The Lions’ collapse over the last five weeks has taken them from first place to out of the playoffs, but coach Jim Schwartz doesn’t believe this season was a failure.
Asked at his press conference today about whether the Lions’ season is a failure, Schwartz said it is not.
“We didn’t make the playoffs and I think that’s obviously anybody’s goal, so we didn’t achieve that goal. But I don’t know if I’d be as strong as to call it failure,” Schwartz said. “We haven’t done a good enough job. I mean, it’s been the quintessential close but no cigar. We’ve battled every game but we’ve come up a play short consistently, whether it was a special teams play or an offensive play or a defensive play.”
When reporters pressed Schwartz on why this season isn’t a failure, Schwartz described himself as a “half-full guy” and said he’s being optimistic.
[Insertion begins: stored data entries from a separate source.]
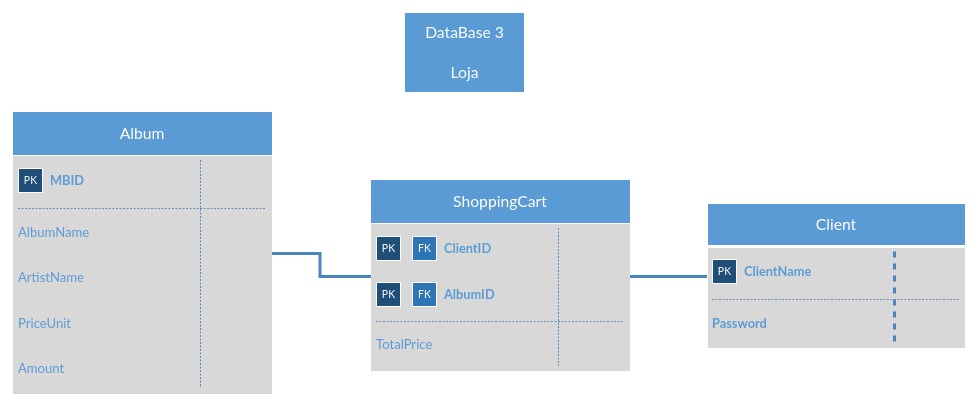
<!DOCTYPE html>
<html lang="en">
<head>
<meta charset="utf-8">
<title>DataBase 3 – Loja</title>
<style>
:root {
  --paper: #ffffff;
  --header: #5b9bd5;
  --panel: #d8d8d8;
  --primary-key: #1f4e79;
  --foreign-key: #2e75b6;
  --rule: #4d8cc4;
  --key-rule: #6d8db0;
  --connector: #4a86bd;
}
* { box-sizing: border-box; margin: 0; padding: 0; }
html, body { width: 980px; height: 407px; overflow: hidden; background: var(--paper); }
body { font: 13.1px/1 Lato, "Open Sans", sans-serif; }
.diagram { position: relative; width: 980px; height: 407px; overflow: hidden; }
.diagram-title {
  position: absolute; left: 405px; top: 13px; width: 119px; height: 79px;
  display: grid; grid-template-rows: 39px 42px; place-items: center;
  background: var(--header); color: var(--paper); font-size: 15.7px;
}
.diagram-title h1 { font: inherit; }
.entity { position: absolute; display: flex; flex-direction: column; gap: 1px; --row: 46px; }
.entity h2 {
  flex: 0 0 43px; display: flex; align-items: center; justify-content: center;
  padding-right: 1px;
  background: var(--header); color: var(--paper); font-size: 15.7px; font-weight: 400;
}
.fields { flex: 1; padding: 1px 6px 0 5px; background: var(--panel); color: var(--header); list-style: none; }
.field { height: var(--row); display: flex; align-items: center; }
.last-key { margin-bottom: 5px; }
.key-name, .strong { font-size: 12.8px; font-weight: 700; }
.key-name { margin-left: 7px; }
.badge {
  flex: none; width: 25px; height: 25px; display: grid; place-items: center;
  border: 1px solid var(--paper); background: var(--primary-key);
  color: var(--paper); font-size: 10.5px;
}
.badge.foreign { margin-left: 11px; background: var(--foreign-key); }
.album { left: 13px; top: 112px; width: 259px; height: 282px; --row: 45.5px; }
.album .fields { padding-top: 1.5px; }
.album .last-key { margin-bottom: 6.5px; }
.cart { left: 371px; top: 180px; width: 259px; height: 191px; }
.client { left: 708px; top: 204px; width: 257px; height: 144px; gap: 3px; }
.client h2 { flex-basis: 41px; }
.client .fields { padding: 0 6px 0 4px; }
.client .last-key { margin-bottom: 6px; }
.lines { position: absolute; left: 0; top: 0; fill: none; pointer-events: none; }
.rules { stroke: var(--rule); stroke-dasharray: 2 1.5; }
.key-rules { stroke: var(--key-rule); stroke-dasharray: 2 1.5; }
.client-column { stroke: var(--connector); stroke-width: 3; stroke-dasharray: 6 6; }
.connectors { stroke: var(--connector); stroke-width: 3; }
</style>
</head>
<body>
<main class="diagram">
  <header class="diagram-title">
    <h1>DataBase 3</h1>
    <p>Loja</p>
  </header>

  <section class="entity album">
    <h2>Album</h2>
    <ul class="fields">
      <li class="field last-key"><span class="badge">PK</span><span class="key-name">MBID</span></li>
      <li class="field">AlbumName</li>
      <li class="field">ArtistName</li>
      <li class="field">PriceUnit</li>
      <li class="field">Amount</li>
    </ul>
  </section>

  <section class="entity cart">
    <h2>ShoppingCart</h2>
    <ul class="fields">
      <li class="field"><span class="badge">PK</span><span class="badge foreign">FK</span><span class="key-name">ClientID</span></li>
      <li class="field last-key"><span class="badge">PK</span><span class="badge foreign">FK</span><span class="key-name">AlbumID</span></li>
      <li class="field">TotalPrice</li>
    </ul>
  </section>

  <section class="entity client">
    <h2>Client</h2>
    <ul class="fields">
      <li class="field last-key"><span class="badge">PK</span><span class="key-name">ClientName</span></li>
      <li class="field strong">Password</li>
    </ul>
  </section>

  <svg class="lines" width="980" height="407" viewBox="0 0 980 407" aria-hidden="true">
    <g class="key-rules">
      <line x1="18" y1="208.5" x2="266" y2="208.5"/>
      <line x1="376" y1="321.5" x2="623" y2="321.5"/>
      <line x1="712" y1="299.5" x2="959" y2="299.5"/>
    </g>
    <g class="rules">
      <line x1="200.5" y1="160" x2="200.5" y2="388"/>
      <line x1="558.5" y1="228" x2="558.5" y2="366"/>
    </g>
    <line class="client-column" x1="894.5" y1="251.5" x2="894.5" y2="342"/>
    <g class="connectors">
      <path d="M272 253.5H320V276.5H371"/>
      <path d="M630 276.5H707"/>
    </g>
  </svg>
</main>
</body>
</html>
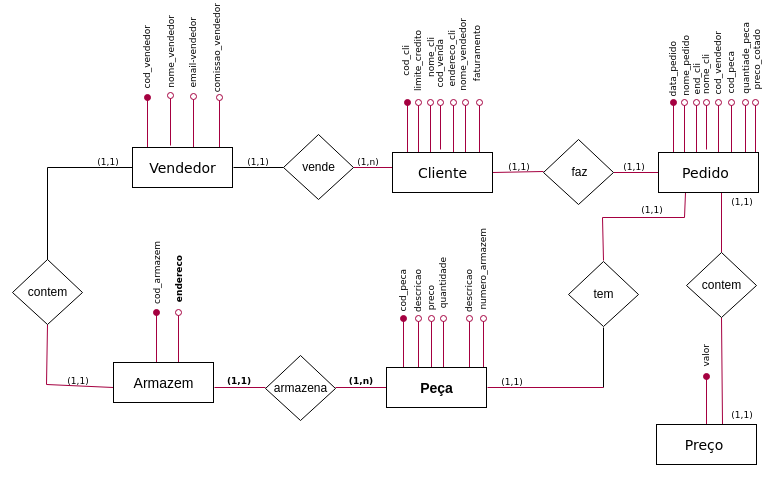
<!DOCTYPE html>
<html lang="pt">
<head>
<meta charset="utf-8">
<title>Diagrama entidade-relacionamento</title>
<style>
:root {
  --paper: #ffffff;
  --ink: #000000;
  --accent: #a50040;
  --sans: "DejaVu Sans", sans-serif;
  --grotesk: "Liberation Sans", sans-serif;
}
* { box-sizing: border-box; margin: 0; }
body { width: 779px; height: 478px; overflow: hidden; background: var(--paper); }
.diagram { position: relative; width: 779px; height: 478px; overflow: hidden; color: var(--ink); font: 9px/12px var(--sans); }
.lines { position: absolute; left: 0; top: 0; fill: none; stroke-width: 1; }
.link { stroke: var(--accent); }
.link-dark { stroke: var(--ink); }
.relation-shapes { stroke: var(--ink); fill: var(--paper); }
.key { stroke: var(--accent); fill: var(--accent); }
.field { stroke: var(--accent); fill: var(--paper); }
.entity, .relation, .cardinality, .attribute { position: absolute; left: var(--x); white-space: nowrap; }
.entity, .relation { display: flex; align-items: center; justify-content: center; top: var(--y); }
.entity { width: 101px; height: 41px; border: 1px solid var(--ink); background: var(--paper); font-size: 14px; font-weight: 400; }
.relation { width: 71px; height: 66px; font: 12px var(--grotesk); }
.grotesk { font-family: var(--grotesk); }
.strong { font-weight: 700; }
.cardinality { top: var(--y); transform: translate(-50%, -50%); }
/* --y marks where the vertical label starts, measured from the top */
.attribute { bottom: calc(478px - var(--y)); writing-mode: vertical-rl; transform: translateX(-50%) rotate(180deg); }
</style>
</head>
<body>
<main class="diagram">
  <svg class="lines" width="779" height="478" viewBox="0 0 779 478" aria-hidden="true">
    <defs>
      <circle id="dot" r="3"/>
      <polygon id="diamond" points="35,0 70,33 35,65 0,33"/>
    </defs>
    <g transform="translate(.5 .5)">
      <g class="link-dark">
        <path d="M47 260V167H132"/>
        <path d="M233 167H283"/>
        <path d="M603 327V387"/>
      </g>
      <g class="link">
        <path d="M353 167L392 167"/>
        <path d="M492 172L543 171"/>
        <path d="M613 172H658"/>
        <path d="M47 324L46 384L113 387"/>
        <path d="M214 387H265"/>
        <path d="M335 387H386"/>
        <path d="M487 387H603"/>
        <path d="M603 260L602 217H684L685 192"/>
        <path d="M721 192V252"/>
        <path d="M721 317L722 424"/>
      </g>
      <g class="link">
        <path d="M147 97V147M170 95V145M193 96V147M219 97V147"/>
        <path d="M407 102V152M418 102V152M430 102V152M440 102V149M453 102V152M465 102V152M479 102V152"/>
        <path d="M673 102V152M684 102V152M696 102V152M706 102V149M718 102V152M731 102V152M745 102V152M755 102V152"/>
        <path d="M156 312V362M178 312V362"/>
        <path d="M403 318V367M418 318V367M431 318V367M443 318V367M469 318V367M483 318V367"/>
        <path d="M706 376V425"/>
      </g>
      <g class="key">
        <use href="#dot" x="147" y="97"/>
        <use href="#dot" x="407" y="102"/>
        <use href="#dot" x="673" y="102"/>
        <use href="#dot" x="156" y="312"/>
        <use href="#dot" x="403" y="318"/>
        <use href="#dot" x="706" y="376"/>
      </g>
      <g class="field">
        <use href="#dot" x="170" y="95"/>
        <use href="#dot" x="193" y="96"/>
        <use href="#dot" x="219" y="97"/>
        <use href="#dot" x="418" y="102"/>
        <use href="#dot" x="430" y="102"/>
        <use href="#dot" x="440" y="102"/>
        <use href="#dot" x="453" y="102"/>
        <use href="#dot" x="465" y="102"/>
        <use href="#dot" x="479" y="102"/>
        <use href="#dot" x="684" y="102"/>
        <use href="#dot" x="696" y="102"/>
        <use href="#dot" x="706" y="102"/>
        <use href="#dot" x="718" y="102"/>
        <use href="#dot" x="731" y="102"/>
        <use href="#dot" x="745" y="102"/>
        <use href="#dot" x="755" y="102"/>
        <use href="#dot" x="178" y="312"/>
        <use href="#dot" x="418" y="318"/>
        <use href="#dot" x="431" y="318"/>
        <use href="#dot" x="443" y="318"/>
        <use href="#dot" x="469" y="318"/>
        <use href="#dot" x="483" y="318"/>
      </g>
      <g class="relation-shapes">
        <use href="#diamond" x="283" y="134"/>
        <use href="#diamond" x="543" y="139"/>
        <use href="#diamond" x="12" y="259"/>
        <use href="#diamond" x="265" y="355"/>
        <use href="#diamond" x="568" y="261"/>
        <use href="#diamond" x="686" y="252"/>
      </g>
    </g>
  </svg>

  <section aria-label="Vendedor">
    <h2 class="entity" style="--x:132px;--y:147px">Vendedor</h2>
    <span class="attribute" style="--x:147px;--y:88px">cod_vendedor</span>
    <span class="attribute" style="--x:171px;--y:88px">nome_vendedor</span>
    <span class="attribute" style="--x:193px;--y:88px">email-vendedor</span>
    <span class="attribute" style="--x:217px;--y:92px">comissao_vendedor</span>
  </section>

  <section aria-label="Cliente">
    <h2 class="entity" style="--x:392px;--y:152px">Cliente</h2>
    <span class="attribute" style="--x:406px;--y:76px">cod_cli</span>
    <span class="attribute" style="--x:418px;--y:91px">limite_credito</span>
    <span class="attribute" style="--x:431px;--y:77px">nome_cli</span>
    <span class="attribute" style="--x:440px;--y:87px">cod_venda</span>
    <span class="attribute" style="--x:452px;--y:86px">endereco_cli</span>
    <span class="attribute" style="--x:463px;--y:91px">nome_vendedor</span>
    <span class="attribute" style="--x:477px;--y:81px">faturamento</span>
  </section>

  <section aria-label="Pedido">
    <h2 class="entity" style="--x:658px;--y:152px"><span style="margin-right:6px">Pedido</span></h2>
    <span class="attribute" style="--x:673px;--y:96px">data_pedido</span>
    <span class="attribute" style="--x:686px;--y:96px">nome_pedido</span>
    <span class="attribute" style="--x:697px;--y:94px">end_cli</span>
    <span class="attribute" style="--x:706px;--y:94px">nome_cli</span>
    <span class="attribute" style="--x:718px;--y:94px">cod_vendedor</span>
    <span class="attribute" style="--x:731px;--y:93px">cod_peca</span>
    <span class="attribute" style="--x:746px;--y:94px">quantiade_peca</span>
    <span class="attribute" style="--x:757px;--y:89px">preco_cotado</span>
  </section>

  <section aria-label="Armazem">
    <h2 class="entity grotesk" style="--x:113px;--y:362px">Armazem</h2>
    <span class="attribute" style="--x:157px;--y:304px">cod_armazem</span>
    <span class="attribute strong" style="--x:179px;--y:302px">endereco</span>
  </section>

  <section aria-label="Peça">
    <h2 class="entity grotesk strong" style="--x:386px;--y:367px">Peça</h2>
    <span class="attribute" style="--x:403px;--y:311px">cod_peca</span>
    <span class="attribute" style="--x:418px;--y:312px">descricao</span>
    <span class="attribute" style="--x:431px;--y:310px">preco</span>
    <span class="attribute" style="--x:443px;--y:308px">quantidade</span>
    <span class="attribute" style="--x:469px;--y:312px">descricao</span>
    <span class="attribute" style="--x:483px;--y:310px">numero_armazem</span>
  </section>

  <section aria-label="Preço">
    <h2 class="entity" style="--x:656px;--y:424px"><span style="margin-right:5px">Preço</span></h2>
    <span class="attribute" style="--x:706px;--y:367px">valor</span>
  </section>

  <section aria-label="Relacionamentos">
    <p class="relation" style="--x:283px;--y:134px">vende</p>
    <p class="relation" style="--x:544px;--y:139px">faz</p>
    <p class="relation" style="--x:12px;--y:259px">contem</p>
    <p class="relation" style="--x:265px;--y:355px">armazena</p>
    <p class="relation" style="--x:568px;--y:261px">tem</p>
    <p class="relation" style="--x:686px;--y:252px">contem</p>
  </section>

  <section aria-label="Cardinalidades">
    <span class="cardinality" style="--x:108px;--y:162px">(1,1)</span>
    <span class="cardinality" style="--x:258px;--y:162px">(1,1)</span>
    <span class="cardinality" style="--x:368px;--y:162px">(1,n)</span>
    <span class="cardinality" style="--x:519px;--y:167px">(1,1)</span>
    <span class="cardinality" style="--x:634px;--y:167px">(1,1)</span>
    <span class="cardinality" style="--x:652px;--y:210px">(1,1)</span>
    <span class="cardinality" style="--x:742px;--y:202px">(1,1)</span>
    <span class="cardinality" style="--x:78px;--y:381px">(1,1)</span>
    <span class="cardinality strong" style="--x:239px;--y:381px">(1,1)</span>
    <span class="cardinality strong" style="--x:361px;--y:381px">(1,n)</span>
    <span class="cardinality" style="--x:512px;--y:382px">(1,1)</span>
    <span class="cardinality" style="--x:742px;--y:415px">(1,1)</span>
  </section>
</main>
</body>
</html>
“I could get philosophical,” Schwartz said. “When I hear failure, I hear ‘abject failure,’ nothing goes right. That’s the connotation I get from it, maybe you feel different. But I don’t feel that about our team.”
Schwartz also defended his players when asked about Detroit’s turnover problems, saying that Reggie Bush wasn’t holding the ball loose when he lost a fumble in Sunday’s loss to the Giants, and that Matthew Stafford went through his progressions correctly on his interceptions on Sunday. But Schwartz did acknowledge that it was particularly tough to lose on Sunday and then see that the Bears and Packers lost as well, which means that if the Lions had won, they’d just need to beat the Vikings in Week 17 to win the NFC North.
“That made it even tougher to swallow for sure,” Schwartz said.
Asked about his own record as the team’s coach, Schwartz pointed out that he inherited a team that had just gone 0-16.
“I know where we were when I took over and I know where we are now,” Schwartz said.
Whether it’s a failure or not, the season is over for the Lions. And Schwartz may be done as their coach.